### [ACTIVITY]
Search the entries below for the word "neck" and copy each line that has it.

### [SOURCE MATERIAL]

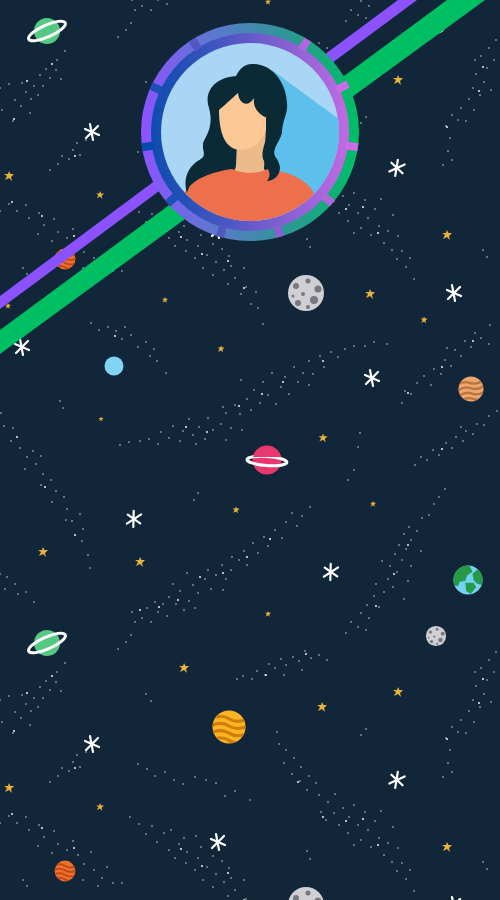
<!DOCTYPE html>
<html lang="en">
<head>
<meta charset="utf-8">
<title>Space profile background</title>
<style>
:root{--night:#12263a;--white:#fff;--gold:#e9b33b;--purple:#8c52ff;--green:#00bf63;--hair:#0a2a36;--skin:#fbc896;--neck:#ebb98a;--shirt:#ee6f4c;--sky:#a9d6f4;--sky-deep:#5dbfec;--moon:#cfcfd4;--crater:#77777f}
html,body{margin:0;height:100%;overflow:hidden;background:var(--night)}
.scene{display:block;width:500px;height:900px;background:var(--night)}
.dust{fill:none;stroke:var(--white);stroke-width:1.5;stroke-linecap:round;opacity:.85}
.dust-bright{stroke-width:2.2}
.star{fill:none;stroke:var(--white);stroke-width:2.2;stroke-linecap:round}
.spark{fill:var(--gold)}
.moon{fill:var(--moon)}
.crater{fill:var(--crater)}
.halo{fill:none;stroke:var(--white);stroke-width:3}
</style>
</head>
<body>
<svg class="scene" viewBox="0 0 500 900" role="img" aria-label="Woman's portrait in a ring over a starry sky with planets">
<defs>
<linearGradient id="outer-ring"><stop offset="0" stop-color="#8c52ff"/><stop offset=".3" stop-color="#6275d4"/><stop offset=".7" stop-color="#289a91"/><stop offset="1" stop-color="#00bf63"/></linearGradient>
<linearGradient id="inner-ring" gradientUnits="userSpaceOnUse" x1="141" y1="0" x2="359" y2="0"><stop offset="0" stop-color="#084bae"/><stop offset=".2" stop-color="#2450b7"/><stop offset="1" stop-color="#cb6ce6"/></linearGradient>
<clipPath id="portrait-clip"><circle cx="250" cy="132" r="89"/></clipPath>
<clipPath id="disc-clip"><circle r="16"/></clipPath>
<path id="star" class="star" d="M-2-8 1 8M-7-3 7 3M-6 6 6-6"/>
<path id="spark" class="spark" d="M0-5 1.5-2 5-2 2 1 3 5 0 2-4 4-2 0-5-2-1-2Z"/>
<g id="saturn"><circle r="13"/><ellipse class="halo" rx="20" ry="6" transform="rotate(-24)"/></g>
<path id="bands" d="M-18-8Q-8-13 0-8T18-8M-18-1Q-8-6 0-1T18-1M-18 6Q-8 1 0 6T18 6M-18 13Q-8 8 0 13T18 13" fill="none" stroke-width="3"/>
<path id="tick" d="M97-4H109V4H97Z"/>
<g id="moon"><circle class="moon" r="18"/><g class="crater"><circle cx="-10" cy="-7" r="3"/><circle cx="2" cy="-12" r="2.5"/><circle cx="12" cy="-4" r="3.5"/><circle cx="-3" cy="1" r="2"/><circle cx="8" cy="7" r="4"/><circle cx="-8" cy="10" r="3"/><circle cx="-13" cy="3" r="1.5"/><circle cx="2" cy="14" r="2"/></g></g>

<g id="sky-tile">
<path class="dust" d="M2 110h0M13 121h0M15 100h0M21 106h0M26 92h0M31 99h0M22 83h0M34 86h0M40 75h0M38 95h0M46 69h0M43 86h0M50 78h0M56 70h0M57 60h0M65 51h0M61 79h0M0 88h0M9 84h0M30 113h0
M50 170h0M58 164h0M62 156h0M69 159h0M73 150h0M80 155h0M77 143h0M86 140h0
M118 649h0M126 642h0M131 635h0M135 622h0M132 612h0M142 618h0M147 608h0M151 622h0M158 612h0M155 602h0M163 604h0M167 616h0M169 597h0M176 604h0M180 591h0M184 610h0M189 601h0M193 585h0M198 593h0M205 579h0M211 589h0M208 570h0M216 575h0M222 565h0M226 579h0M231 570h0M232 557h0M239 560h0M244 551h0M247 565h0M253 543h0M258 553h0M264 537h0M268 546h0M275 530h0M282 538h0M286 522h0M292 513h0M297 526h0M302 516h0M310 507h0M223 590h0M195 608h0M173 584h0M187 573h0
M0 211h0M9 204h0M17 211h0M26 205h0M29 218h0M39 213h0M44 225h0M54 219h0M58 232h0M67 238h0M73 229h0M78 243h0M84 252h0M91 240h0M94 258h0M102 266h0M107 255h0M113 271h0M122 271h0M52 241h0M66 253h0M98 274h0M83 268h0M38 234h0
M130 205h0M139 212h0M146 222h0M152 214h0M157 230h0M164 221h0M169 238h0M175 246h0M179 232h0M186 251h0M187 240h0M195 258h0M198 246h0M203 268h0M207 255h0M213 275h0M216 262h0M224 270h0M228 284h0M229 256h0M235 278h0M241 294h0M246 287h0M251 304h0M258 308h0M263 324h0M201 235h0M213 244h0M222 249h0M231 266h0M244 268h0M256 292h0M196 224h0M184 226h0M171 218h0
M138 152h0M147 157h0M155 164h0M165 160h0M174 168h0M183 172h0M195 165h0M206 168h0M216 171h0M225 184h0M235 179h0M250 188h0
M277 120h0M279 132h0M286 138h0M284 151h0M294 146h0M292 162h0M301 155h0M300 169h0M309 164h0M307 178h0M316 171h0M319 183h0M321 200h0M328 190h0M326 208h0M334 201h0M335 182h0M339 213h0M343 196h0M348 221h0M349 205h0M354 193h0M358 213h0M361 228h0M365 200h0M368 218h0M371 235h0M375 209h0M379 226h0M384 243h0M388 231h0M392 250h0M397 259h0M402 251h0M406 267h0M414 279h0M381 199h0M393 215h0M398 236h0M354 233h0M410 258h0
M443 165h0M448 151h0M452 160h0M450 138h0M446 126h0M452 115h0M458 120h0M461 108h0M466 121h0M469 99h0M474 110h0M473 88h0M480 95h0M484 82h0M476 74h0M487 68h0M481 56h0M489 48h0M494 60h0M496 40h0M475 60h0M491 90h0
M91 323h0M99 330h0M108 327h0M116 331h0M122 339h0M131 335h0M138 347h0M146 342h0M150 356h0M157 361h0M166 373h0M125 327h0M154 349h0
M120 445h0M129 442h0M140 441h0M149 439h0M158 444h0M161 432h0M169 438h0M173 426h0M180 441h0M183 431h0M189 419h0M193 435h0M199 427h0M205 439h0M208 418h0M213 430h0M221 424h0M226 413h0M231 428h0M235 405h0M242 430h0M240 414h0M247 399h0M251 410h0M254 390h0M260 403h0M263 382h0M268 395h0M272 373h0M276 404h0M281 387h0M285 377h0M289 394h0M294 367h0M298 382h0M303 373h0M309 361h0M313 374h0M320 356h0M324 367h0M331 352h0M338 357h0M345 349h0M354 346h0M365 346h0M374 342h0M387 344h0M226 440h0M196 444h0M223 407h0M241 380h0M309 385h0
M402 403h0M405 391h0M411 394h0M417 383h0M424 376h0M431 385h0M434 369h0M441 374h0M445 360h0M451 366h0M455 350h0M461 356h0M465 341h0M471 347h0M475 333h0M481 338h0M490 325h0M447 348h0M489 344h0
M415 465h0M421 457h0M427 460h0M433 450h0M439 455h0M446 443h0M452 448h0M456 437h0M463 441h0M466 431h0M473 434h0M477 424h0M484 425h0M489 416h0M497 411h0M461 427h0
M1 413h0M4 426h0M13 428h0M11 441h0M20 448h0M27 457h0M25 469h0M36 464h0M43 474h0M41 485h0M51 480h0M56 491h0M52 502h0M64 497h0M67 509h0M72 521h0M80 514h0M83 529h0M82 541h0M88 555h0M90 568h0M41 456h0M66 520h0M33 451h0
M346 633h0M351 622h0M358 627h0M361 613h0M367 605h0M369 618h0M374 596h0M379 607h0M376 584h0M384 592h0M388 579h0M393 587h0M390 566h0M397 572h0M395 554h0M402 560h0M399 545h0M406 549h0M404 534h0M411 540h0M409 527h0M417 531h0M422 518h0M429 515h0M434 504h0M439 497h0M445 489h0M411 566h0M382 561h0M408 581h0M421 551h0M366 630h0M404 599h0
M237 679h0M243 676h0M252 679h0M257 671h0M265 675h0M269 664h0M275 668h0M281 659h0M286 665h0M293 657h0M299 661h0M305 651h0M311 658h0M319 655h0M327 660h0M284 675h0M302 670h0
M0 574h0M7 577h0M5 589h0M15 584h0M18 594h0M26 592h0M34 602h0
M60 401h0M63 408h0M198 493h0M194 500h0M360 433h0M358 447h0M348 480h0M354 470h0M146 82h0M151 89h0M361 123h0M366 117h0M307 239h0M310 247h0M23 268h0M27 274h0M483 250h0M487 257h0"/>
<path class="dust dust-bright" d="M27 81h0M52 64h0M14 119h0M75 156h0M140 610h0M159 607h0M178 600h0M200 577h0M223 573h0M247 557h0M270 539h0M12 202h0M42 216h0M74 236h0M181 237h0M202 254h0M228 261h0M244 288h0M298 170h0M323 205h0M346 209h0M363 207h0M378 233h0M447 127h0M479 91h0M483 67h0M115 336h0M186 427h0M207 432h0M239 406h0M262 394h0M283 382h0M323 361h0M408 393h0M442 367h0M473 341h0M442 449h0M17 437h0M45 487h0M75 535h0M376 606h0M394 574h0M408 545h0M266 675h0M306 654h0"/>
<g class="big-stars">
<use href="#star" x="92" y="132"/><use href="#star" x="397" y="168" transform="rotate(20 397 168)"/><use href="#star" x="454" y="293"/><use href="#star" x="22" y="347"/><use href="#star" x="372" y="378"/><use href="#star" x="134" y="519" transform="rotate(12 134 519)"/><use href="#star" x="331" y="572" transform="rotate(12 331 572)"/><use href="#star" x="218" y="230"/>
</g>
<g class="gold-sparks">
<use href="#spark" x="9" y="176"/><use href="#spark" transform="translate(100 195) scale(.8)"/><use href="#spark" x="398" y="80"/><use href="#spark" x="447" y="235"/><use href="#spark" x="370" y="294"/><use href="#spark" transform="translate(424 320) scale(.7)"/><use href="#spark" transform="translate(165 300) scale(.6)"/><use href="#spark" transform="translate(8 306) scale(.6)"/><use href="#spark" transform="translate(221 349) scale(.7)"/><use href="#spark" transform="translate(101 419) scale(.5)"/><use href="#spark" transform="translate(323 438) scale(.9)"/><use href="#spark" transform="translate(236 510) scale(.7)"/><use href="#spark" transform="translate(373 504) scale(.6)"/><use href="#spark" x="43" y="552"/><use href="#spark" x="140" y="562"/><use href="#spark" transform="translate(268 614) scale(.6)"/><use href="#spark" x="184" y="56"/><use href="#spark" x="322" y="95"/>
</g>
<g class="planets">
<use href="#saturn" fill="#55c983" x="47" y="31"/>
<g transform="translate(267 460)"><circle r="14.5" fill="#e9386e"/><ellipse class="halo" cy="1" rx="20" ry="4.5" transform="rotate(4)"/><path d="M-14-3A14.5 14.5 0 0 1 14-3Z" fill="#e9386e"/></g>
<circle cx="114" cy="366" r="9.5" fill="#80d5f7"/>
<use href="#moon" x="306" y="293"/>
<use href="#moon" transform="translate(436 636) scale(.56)"/>
<g transform="translate(65 259) scale(.65)"><circle r="16" fill="#f0702c"/><g clip-path="url(#disc-clip)"><use href="#bands" stroke="#c24a17"/></g></g>
<g transform="translate(471 389) rotate(-12) scale(.78)"><circle r="16" fill="#eca86c"/><g clip-path="url(#disc-clip)"><use href="#bands" stroke="#b87442"/></g></g>
<g transform="translate(229 115) scale(1.03)"><circle r="16" fill="#fbb424"/><g clip-path="url(#disc-clip)"><use href="#bands" stroke="#d27c0c"/></g></g>
<g transform="translate(468 580) scale(.91)"><circle r="16" fill="#74d3f4"/><g clip-path="url(#disc-clip)" fill="#259a49"><path d="M-16-6Q-8-18 2-15L5-9-1-5-3 1-9 2-11 7-16 6Z"/><path d="M5-7 11-12 17-5V6L10 4 6 0ZM-3 3 6 3 9 8 3 15-2 12Z"/></g></g>
</g>
</g>
</defs>

<g class="starry-sky"><use href="#sky-tile" y="-612"/><use href="#sky-tile"/><use href="#sky-tile" y="612"/></g>

<g class="ribbons">
<polygon points="0,296 398,0 417,0 0,309" fill="var(--purple)"/>
<polygon points="0,330 447,0 485,0 0,354" fill="var(--green)"/>
</g>

<g class="portrait">
<circle cx="250" cy="132" r="109" fill="url(#outer-ring)"/>
<circle cx="250" cy="132" r="99" fill="url(#inner-ring)"/>
<g class="ring-ticks" transform="translate(250 132)">
<g fill="#cb6ce6"><use href="#tick" transform="rotate(8)"/><use href="#tick" transform="rotate(-26)"/></g>
<g fill="#b167dc"><use href="#tick" transform="rotate(41)"/><use href="#tick" transform="rotate(-58)"/></g>
<g fill="#8a60d0"><use href="#tick" transform="rotate(74)"/></g>
<g fill="#5257c2"><use href="#tick" transform="rotate(106)"/><use href="#tick" transform="rotate(238)"/></g>
<g fill="#1d50b6"><use href="#tick" transform="rotate(139)"/><use href="#tick" transform="rotate(205)"/></g>
<g fill="#084bae"><use href="#tick" transform="rotate(172)"/></g>
</g>
<g clip-path="url(#portrait-clip)">
<rect x="160" y="42" width="180" height="180" fill="var(--sky)"/>
<polygon points="272,70 340,120 340,222 235,222" fill="var(--sky-deep)"/>
<path class="hair-back" d="M252 64C271 63 286 81 287 103C288 114 283 119 282 131C281 142 268 151 277 161C283 168 279 178 267 182L222 180C207 178 200 184 194 196L187 193C183 177 191 165 201 159C210 154 199 149 205 139C211 128 212 119 209 108C204 94 212 78 236 76C240 68 245 64 252 64Z" fill="var(--hair)"/>
<path class="neck" d="M237 140 266 128 264 169Q268 174 275 174L250 186 228 174Q236 172 236 165Z" fill="var(--neck)"/>
<path class="sweater" d="M185 192C194 178 212 172 232 169Q250 177 268 169C294 173 310 181 316 198V224H180Z" fill="var(--shirt)"/>
<path class="face" d="M238 93C231 99 224 106 219 110C219 128 223 149 240 150C253 150 262 142 265 131C271 127 271 119 265 117C257 113 253 107 254 98C248 108 239 104 238 93Z" fill="var(--skin)"/>
<path class="hair-lock" d="M266 118C275 116 282 121 282 131C281 142 269 149 277 159C283 169 279 180 267 181C273 174 267 168 264 161C259 151 269 139 266 130Z" fill="var(--hair)"/>
<path class="hair-lock" d="M217 112C222 129 215 137 219 145C225 157 210 160 206 167C202 174 192 177 187 193C182 176 191 164 200 160C209 154 199 149 205 139C211 130 213 121 210 111Z" fill="var(--hair)"/>
</g>
</g>
</svg>
</body>
</html>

### [EXERCISE SOLUTION]
:root{--night:#12263a;--white:#fff;--gold:#e9b33b;--purple:#8c52ff;--green:#00bf63;--hair:#0a2a36;--skin:#fbc896;--neck:#ebb98a;--shirt:#ee6f4c;--sky:#a9d6f4;--sky-deep:#5dbfec;--moon:#cfcfd4;--crater:#77777f}
<path class="neck" d="M237 140 266 128 264 169Q268 174 275 174L250 186 228 174Q236 172 236 165Z" fill="var(--neck)"/>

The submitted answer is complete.